### WHAT IS REQUIRED
Scan the entries for "stroke". Every line that holds it is to be copied.

____________

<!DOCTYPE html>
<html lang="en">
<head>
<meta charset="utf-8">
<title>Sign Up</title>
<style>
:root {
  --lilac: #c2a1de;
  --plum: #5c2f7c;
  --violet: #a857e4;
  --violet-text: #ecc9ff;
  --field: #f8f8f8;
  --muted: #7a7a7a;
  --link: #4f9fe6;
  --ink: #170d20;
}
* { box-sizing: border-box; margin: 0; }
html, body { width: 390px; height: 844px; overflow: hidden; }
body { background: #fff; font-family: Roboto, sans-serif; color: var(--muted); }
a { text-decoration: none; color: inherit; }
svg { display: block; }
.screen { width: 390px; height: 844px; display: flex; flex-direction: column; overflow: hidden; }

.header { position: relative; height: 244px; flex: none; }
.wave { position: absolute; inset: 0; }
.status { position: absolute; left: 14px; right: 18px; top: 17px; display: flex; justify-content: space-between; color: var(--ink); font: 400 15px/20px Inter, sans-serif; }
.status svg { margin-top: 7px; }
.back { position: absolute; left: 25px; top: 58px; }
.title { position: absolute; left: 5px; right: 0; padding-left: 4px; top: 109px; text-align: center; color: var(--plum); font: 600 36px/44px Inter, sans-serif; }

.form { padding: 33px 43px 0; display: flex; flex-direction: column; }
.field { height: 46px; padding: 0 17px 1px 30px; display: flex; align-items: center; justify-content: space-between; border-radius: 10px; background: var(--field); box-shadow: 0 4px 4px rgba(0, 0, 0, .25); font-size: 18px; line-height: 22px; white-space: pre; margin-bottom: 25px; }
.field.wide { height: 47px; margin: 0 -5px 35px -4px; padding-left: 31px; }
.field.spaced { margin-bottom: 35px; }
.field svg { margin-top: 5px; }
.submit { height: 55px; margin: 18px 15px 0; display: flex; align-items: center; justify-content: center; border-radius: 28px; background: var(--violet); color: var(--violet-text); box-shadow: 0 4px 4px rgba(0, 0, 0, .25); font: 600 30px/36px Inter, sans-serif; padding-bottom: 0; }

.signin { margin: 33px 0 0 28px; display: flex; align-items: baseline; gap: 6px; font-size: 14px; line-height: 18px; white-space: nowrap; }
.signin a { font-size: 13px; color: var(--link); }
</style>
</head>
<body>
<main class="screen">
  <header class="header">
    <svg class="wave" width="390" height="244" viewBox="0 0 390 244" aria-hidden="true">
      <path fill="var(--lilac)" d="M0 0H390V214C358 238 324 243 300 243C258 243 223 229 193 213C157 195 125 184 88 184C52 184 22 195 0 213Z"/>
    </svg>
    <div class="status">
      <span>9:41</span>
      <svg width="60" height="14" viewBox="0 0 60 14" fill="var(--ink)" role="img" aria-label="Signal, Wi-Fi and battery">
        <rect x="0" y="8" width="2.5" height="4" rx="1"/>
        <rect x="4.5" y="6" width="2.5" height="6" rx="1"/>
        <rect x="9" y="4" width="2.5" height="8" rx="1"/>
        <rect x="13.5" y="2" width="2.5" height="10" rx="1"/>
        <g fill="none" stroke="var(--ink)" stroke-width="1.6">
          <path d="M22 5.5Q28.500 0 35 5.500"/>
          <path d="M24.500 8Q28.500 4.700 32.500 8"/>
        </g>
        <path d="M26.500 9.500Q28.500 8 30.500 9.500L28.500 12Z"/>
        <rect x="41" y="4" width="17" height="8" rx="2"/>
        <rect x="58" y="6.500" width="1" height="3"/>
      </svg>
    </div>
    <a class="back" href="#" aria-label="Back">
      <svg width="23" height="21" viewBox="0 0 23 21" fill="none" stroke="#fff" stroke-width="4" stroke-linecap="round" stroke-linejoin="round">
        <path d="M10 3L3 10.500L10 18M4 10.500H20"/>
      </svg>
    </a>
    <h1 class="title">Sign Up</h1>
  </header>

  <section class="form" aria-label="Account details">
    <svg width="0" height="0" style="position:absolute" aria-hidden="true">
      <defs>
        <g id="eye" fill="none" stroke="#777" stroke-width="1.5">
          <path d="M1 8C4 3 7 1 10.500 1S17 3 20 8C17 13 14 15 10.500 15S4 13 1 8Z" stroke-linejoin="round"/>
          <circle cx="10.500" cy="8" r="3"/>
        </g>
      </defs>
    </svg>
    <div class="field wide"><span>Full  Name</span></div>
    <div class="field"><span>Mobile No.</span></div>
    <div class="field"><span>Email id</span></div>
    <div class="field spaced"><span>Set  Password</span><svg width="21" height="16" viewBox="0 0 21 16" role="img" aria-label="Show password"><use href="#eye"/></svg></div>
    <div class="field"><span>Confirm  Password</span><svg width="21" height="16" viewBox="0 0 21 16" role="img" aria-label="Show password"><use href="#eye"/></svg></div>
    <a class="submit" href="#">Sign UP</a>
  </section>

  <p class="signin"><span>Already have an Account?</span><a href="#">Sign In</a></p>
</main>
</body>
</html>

____________

### REPLY TO THE TASK
        <g fill="none" stroke="var(--ink)" stroke-width="1.6">
      <svg width="23" height="21" viewBox="0 0 23 21" fill="none" stroke="#fff" stroke-width="4" stroke-linecap="round" stroke-linejoin="round">
        <g id="eye" fill="none" stroke="#777" stroke-width="1.5">
          <path d="M1 8C4 3 7 1 10.500 1S17 3 20 8C17 13 14 15 10.500 15S4 13 1 8Z" stroke-linejoin="round"/>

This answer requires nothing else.